Valerie: One thing we know for sure is that demand for data connectivity is set to surge in the years ahead as the Internet of Things continues to skyrocket.  The primary interaction most people have with wireless networks, of course, is our phones, and by some measures, a 5G network would make download speeds up to 100 times faster.

But Ligado’s focus is on industrial 5G.  We see this as the critical infrastructure we need to grow our economy.  Just like trucks get slowed down on crumbling roads, our economy will get choked if we don’t invest in faster, more reliable networks that reach more people in more parts of the country. 

Geoff: And the critical use cases for the industrial Internet of Things are endless. We’re talking about enabling and improving transportation solutions, public safety, and energy networks, for example.  One example I like to talk about is companies that deploy helicopters as air ambulances to assist the critically injured.  With a next-gen network in place, these companies can relay critical information from the helicopter to the hospital.  So the hospital will know with precision not just when the patient is scheduled to arrive, but they will also be able to monitor all the patient’s vitals in real-time right along with the helicopter crew, so that there will be no interruption of care.

Valerie: And as Geoff said, there are so many similar examples.  Right now, freight trains run through many parts of the country with limited or even no wireless network.  If we can take those areas from no coverage to next-gen 5G coverage, we’ll vastly improve communications and tracking between train and control center – which will create new efficiencies, and most importantly, make each trip safer.  What’s most exciting is that we can envision many of the benefits of building out the next-gen 5G network, but then there are all the breakthroughs we can’t even imagine yet.  The next few years will see an absolute explosion in technological innovation that will make our lives safer and better.  We just need to make sure the infrastructure is there to support it.

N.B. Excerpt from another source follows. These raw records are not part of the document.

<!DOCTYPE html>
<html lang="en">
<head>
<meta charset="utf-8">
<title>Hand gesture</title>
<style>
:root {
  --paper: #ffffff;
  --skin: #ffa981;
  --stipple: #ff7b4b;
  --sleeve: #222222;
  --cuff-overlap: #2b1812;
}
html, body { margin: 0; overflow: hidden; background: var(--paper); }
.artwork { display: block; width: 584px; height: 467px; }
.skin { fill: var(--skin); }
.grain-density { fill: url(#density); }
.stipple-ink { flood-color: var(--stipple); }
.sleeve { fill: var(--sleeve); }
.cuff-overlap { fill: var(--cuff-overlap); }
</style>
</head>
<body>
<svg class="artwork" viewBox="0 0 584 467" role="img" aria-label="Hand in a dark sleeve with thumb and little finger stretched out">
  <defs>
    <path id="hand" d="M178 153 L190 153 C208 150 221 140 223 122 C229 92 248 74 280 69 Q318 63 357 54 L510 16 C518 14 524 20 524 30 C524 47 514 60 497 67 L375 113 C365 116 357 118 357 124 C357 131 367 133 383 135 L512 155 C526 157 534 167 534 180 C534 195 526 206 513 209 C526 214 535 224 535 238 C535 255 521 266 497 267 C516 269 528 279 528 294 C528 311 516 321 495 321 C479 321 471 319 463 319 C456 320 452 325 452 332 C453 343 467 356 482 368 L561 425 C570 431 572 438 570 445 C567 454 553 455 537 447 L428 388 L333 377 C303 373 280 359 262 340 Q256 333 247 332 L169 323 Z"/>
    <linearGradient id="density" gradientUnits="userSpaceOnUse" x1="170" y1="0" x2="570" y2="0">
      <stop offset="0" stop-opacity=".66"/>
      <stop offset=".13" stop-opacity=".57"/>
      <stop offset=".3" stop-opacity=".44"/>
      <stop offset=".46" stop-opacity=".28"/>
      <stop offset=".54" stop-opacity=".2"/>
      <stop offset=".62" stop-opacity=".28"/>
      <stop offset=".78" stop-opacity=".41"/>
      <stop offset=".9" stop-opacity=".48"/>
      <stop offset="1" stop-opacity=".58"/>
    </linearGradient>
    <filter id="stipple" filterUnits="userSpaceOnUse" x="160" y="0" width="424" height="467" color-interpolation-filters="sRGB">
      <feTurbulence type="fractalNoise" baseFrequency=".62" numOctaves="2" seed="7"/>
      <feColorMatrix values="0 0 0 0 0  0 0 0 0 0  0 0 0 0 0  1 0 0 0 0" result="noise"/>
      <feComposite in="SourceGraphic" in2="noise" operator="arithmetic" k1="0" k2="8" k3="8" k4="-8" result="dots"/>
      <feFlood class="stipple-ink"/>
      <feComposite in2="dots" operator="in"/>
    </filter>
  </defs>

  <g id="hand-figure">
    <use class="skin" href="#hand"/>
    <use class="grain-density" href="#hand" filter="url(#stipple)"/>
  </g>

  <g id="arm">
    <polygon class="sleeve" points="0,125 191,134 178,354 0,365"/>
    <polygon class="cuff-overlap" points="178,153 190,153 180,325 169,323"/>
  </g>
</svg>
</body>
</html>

To learn more about the Ligado/GMU partnership, read the press release here.